2017 March 22
Geometric statistics is an umbrella term for statistics of directions, orientations, ellipsoids, and other geometrically flavored quantities. It is used in astronomy, robotics, medical imaging, materials science, and many other fields. Geology and Geometry is an R library (with parts written in C) for geometric statistics, with specific applications in structural geology. It comes with dozens of tutorials and dozens of example data sets. You can download the entire current version (12 MiB ZIP) or just view the readme.pdf (1.5 MiB PDF).
Here is a Mathematica notebook of geological utilities: converting among geometric measurements, making hemispherical plots, visualizing deformation, Lie group Runge-Kutta methods, some statistics, etc. A subset of this code formed Appendix F of our paper Davis and Titus, Homogeneous steady deformation: A review of computational techniques, Journal of Structural Geology, 33 (2011) 1046-1062.
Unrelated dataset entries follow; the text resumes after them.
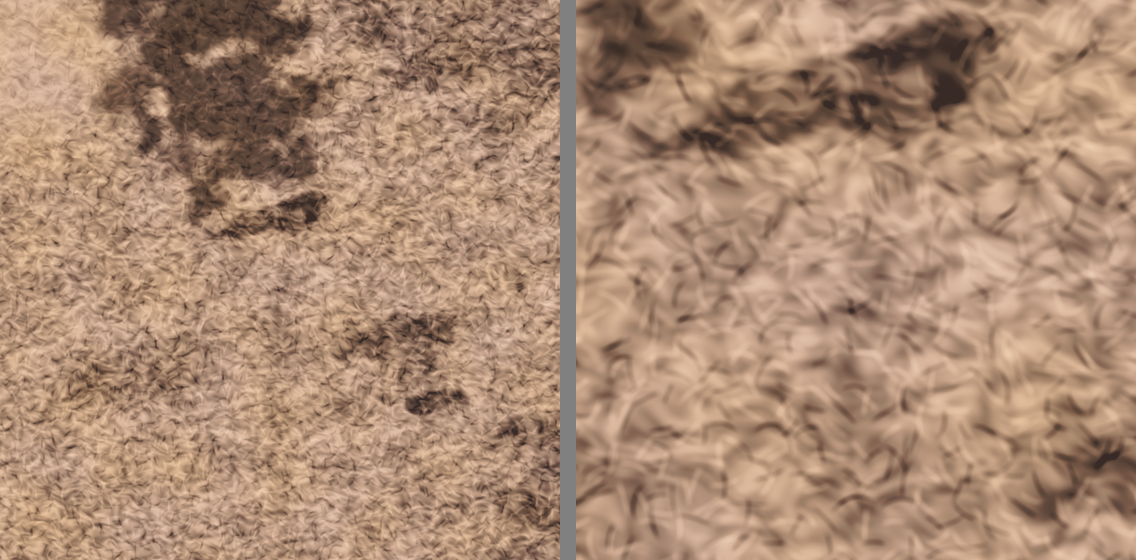
Left: the whole. Right: its middle third, enlarged.
Give the GLSL for this texture, as a WebGL 1 fragment shader.

```glsl
precision highp float;
// Dry matted grass: short curled fibres, dark gaps and a ragged shadow at the top.
uniform vec2 u_resolution;

// Palette from deep gap to sunlit straw
const vec3 GAP = vec3(0.22, 0.165, 0.15);
const vec3 SHADE = vec3(0.37, 0.28, 0.23);
const vec3 EARTH = vec3(0.51, 0.38, 0.31);
const vec3 DULL = vec3(0.61, 0.49, 0.40);
const vec3 STRAW = vec3(0.73, 0.59, 0.49);
const vec3 SUNLIT = vec3(0.85, 0.71, 0.60);
const vec3 GLINT = vec3(0.93, 0.81, 0.70);

const float BASE_TONE = 0.33;       // tone is in standard deviations
const vec2 GRAIN_FREQ = vec2(42.0, 68.0);
const float GRAIN_TILT = 0.22;
const float COARSE_GRAIN = 0.50;
const float FINE_GRAIN = 0.36;
const float CLUMP = 0.27;
const float FIBRE_CELL = 0.026;
const float FIBRE_HALF_LENGTH = 0.014;
const float FIBRE_WIDTH = 0.0021;
const float FIBRE_CONTRAST = 0.85;
const float SHADOW_TONE = -1.75;
const float SHADOW_GRAIN = 0.42;

vec2 hash2(vec2 p) {
  vec3 q = fract(p.xyx * vec3(0.1031, 0.1030, 0.0973));
  q += dot(q, q.yzx + 33.33);
  return fract((q.xx + q.yz) * q.zy);
}

vec2 direction(float a) { return vec2(cos(a), sin(a)); }

vec2 rotate(vec2 p, float a) {
  vec2 d = direction(a);
  return vec2(dot(p, d), dot(p, vec2(-d.y, d.x)));
}

float slope(vec2 cell, vec2 offset) {
  return dot(direction(6.2832 * hash2(cell).x), offset);
}

// Gradient noise scaled to roughly unit deviation
float noise(vec2 p) {
  vec2 i = floor(p), f = fract(p);
  vec2 w = f * f * f * (f * (f * 6.0 - 15.0) + 10.0);
  vec2 e = vec2(1.0, 0.0);
  float low = mix(slope(i, f), slope(i + e, f - e), w.x);
  float high = mix(slope(i + e.yx, f - e.yx), slope(i + 1.0, f - 1.0), w.x);
  return 3.5 * mix(low, high, w.y);
}

// Soft tilted ellipse whose rim is broken up by the ragged offset
float patchMask(vec2 p, vec2 centre, vec2 radii, float tilt, float ragged) {
  float d = length(rotate(p - centre, tilt) / radii) + ragged;
  return 1.0 - smoothstep(0.55, 1.25, d);
}

// Light and dark curved strokes, one per jittered cell
float fibres(vec2 p, float seed, float flow) {
  vec2 home = floor(p / FIBRE_CELL);
  float sum = 0.0;
  for (int y = -1; y <= 1; y++) {
    for (int x = -1; x <= 1; x++) {
      vec2 cell = home + vec2(float(x), float(y));
      vec2 place = hash2(cell + seed);
      vec2 look = hash2(cell + seed + 57.3);
      vec2 d = p - (cell + 0.2 + 0.6 * place) * FIBRE_CELL;
      d = rotate(d, flow + 2.6 * (look.x - 0.5));
      d.y += (place.x - 0.5) * 55.0 * d.x * d.x;
      float reach = FIBRE_HALF_LENGTH * (0.6 + 0.4 * place.y);
      float along = 1.0 - smoothstep(0.4, 1.0, abs(d.x) / reach);
      float across = 1.0 - smoothstep(0.2, 1.5, abs(d.y) / FIBRE_WIDTH);
      sum += along * across * (look.y > 0.45 ? 0.85 : -1.0);
    }
  }
  return sum;
}

vec3 ramp(float t) {
  vec3 c = mix(GAP, SHADE, smoothstep(-2.2, -1.4, t));
  c = mix(c, EARTH, clamp((t + 1.4) / 0.52, 0.0, 1.0));
  c = mix(c, DULL, clamp((t + 0.88) / 0.55, 0.0, 1.0));
  c = mix(c, STRAW, clamp((t + 0.33) / 0.66, 0.0, 1.0));
  c = mix(c, SUNLIT, clamp((t - 0.33) / 0.9, 0.0, 1.0));
  return mix(c, GLINT, clamp((t - 1.23) / 1.4, 0.0, 1.0));
}

void main() {
  vec2 p = gl_FragCoord.xy / u_resolution.y;

  // Grain and clumps, bent by a small warp
  vec2 warp = vec2(noise(p * 26.0), noise(p * 26.0 + 41.7));
  vec2 q = rotate(p + 0.004 * warp, GRAIN_TILT);
  float clump = noise(q * vec2(11.0, 18.0) + 9.1);
  float tone = COARSE_GRAIN * noise(q * GRAIN_FREQ);
  tone += FINE_GRAIN * noise(rotate(q, -0.6) * GRAIN_FREQ * 1.9 + 17.0);
  tone += CLUMP * clump;

  // Fibre layers
  float flow = GRAIN_TILT + 0.6 * noise(p * 4.0 + 3.3);
  for (int i = 0; i < 4; i++) {
    float layer = float(i);
    tone += FIBRE_CONTRAST * 0.75 * fibres(p + layer * 0.0137, layer * 31.0, flow);
  }

  // Thin dark patches and the bright corner
  float ragged = 0.16 * clump + 0.14 * noise(p * 32.0 + 5.0);
  float thin = 0.75 * patchMask(p, vec2(0.88, 0.93), vec2(0.34, 0.15), -0.3, ragged);
  thin += 1.5 * patchMask(p, vec2(0.48, 0.61), vec2(0.10, 0.028), 0.3, ragged);
  thin += 1.2 * patchMask(p, vec2(0.72, 0.38), vec2(0.09, 0.06), 0.2, ragged);
  thin += 1.8 * patchMask(p, vec2(0.78, 0.28), vec2(0.055, 0.024), 0.2, ragged);
  thin += 1.0 * patchMask(p, vec2(0.99, 0.13), vec2(0.11, 0.15), -0.4, ragged);
  thin += 0.6 * patchMask(p, vec2(0.27, 0.33), vec2(0.18, 0.045), 0.25, ragged);
  float glow = patchMask(p, vec2(0.05, 0.92), vec2(0.17, 0.20), 0.0, ragged);
  tone = tone * (1.0 - 0.4 * glow) + BASE_TONE + 0.6 * glow - thin;

  // Cast shadow: solid above, broken by lit tufts below
  float shadow = patchMask(p, vec2(0.36, 0.99), vec2(0.20, 0.13), -0.15, ragged);
  shadow = max(shadow, 0.9 * patchMask(p, vec2(0.42, 0.81), vec2(0.15, 0.16), 0.0, 1.5 * ragged));
  shadow = max(shadow, 0.8 * patchMask(p, vec2(0.23, 0.83), vec2(0.06, 0.05), 0.4, ragged));
  tone = mix(tone, SHADOW_TONE + SHADOW_GRAIN * tone, shadow);

  // Slow drift between yellow straw and cooler grey stalks
  float drift = 0.5 * noise(p * 9.0 + 71.0) + 0.5 * (p.x - 0.5);
  vec3 colour = ramp(tone) * (1.0 + drift * vec3(-0.012, -0.004, 0.045));
  gl_FragColor = vec4(colour, 1.0);
}
```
In geology, the orientation of a plane is described using the concepts of strike and dip. Strike Line is a simple iOS app that uses the device's accelerometer to draw the strike line and display the dip angle of the device itself. (This is all that can be done with circa-2009 iPod Touch hardware.) Strike Line was free at the iOS App Store. It is now unavailable, because I have chosen not to renew my developer membership.
Bopagopa is a simple 2D/3D graphics library for Python 2.x, that abstracts many of the low-level details of OpenGL. For example, it automatically generates GLSL shader programs based on the user-programmer's rendering choices. I wrote it while teaching computer science, so that my students could make some decent graphics and animations. Due to various dependencies it's not easy to install. On the plus side, it comes with 16 friendly tutorials. You can download version 2010 October 12 or view the reference online.
OpenGL has a selection mechanism that facilitates certain tasks such as picking and collision detection. Selection is deprecated now — in Bopagopa I pick using the back buffer instead — but on mailing lists there are still people trying to learn how to use it. So I've isolated my old PyOpenGL selection code to serve as an example for them.
This brief tutorial from 2004 describes how OpenGL's polygon offset facility can be used to make any 3D image look like a colored line drawing, by "inking" the edges of the shapes in the image. This technique is now obsolete; shaders can accomplish the same effect, faster and better. Anyway, here's the tutorial.
This Objective-C/Cocoa program illustrates the concept of blow-up, which is typically studied in graduate courses in geometry. Specifically, it displays a 3D immersion of the blow-up of the two-dimensional sphere at a point, and lets you play around a bit. This application requires Mac OS X PowerPC or the Rosetta emulator. View a screen shot or download version 2002 March 18 (1.0.0).
This Objective-C/Cocoa program visualizes linear transformations in 3D. While it could be useful to anyone studying linear algebra, Strain Simulator is specifically designed to help students of structural geology, where linear transformation is used as a simple model of rock deformation. Special features include volume preservation, material points, and translucency. This application requires Mac OS X PowerPC or the Rosetta emulator. View a screen shot or download version 2001 June 9 (1.0.1).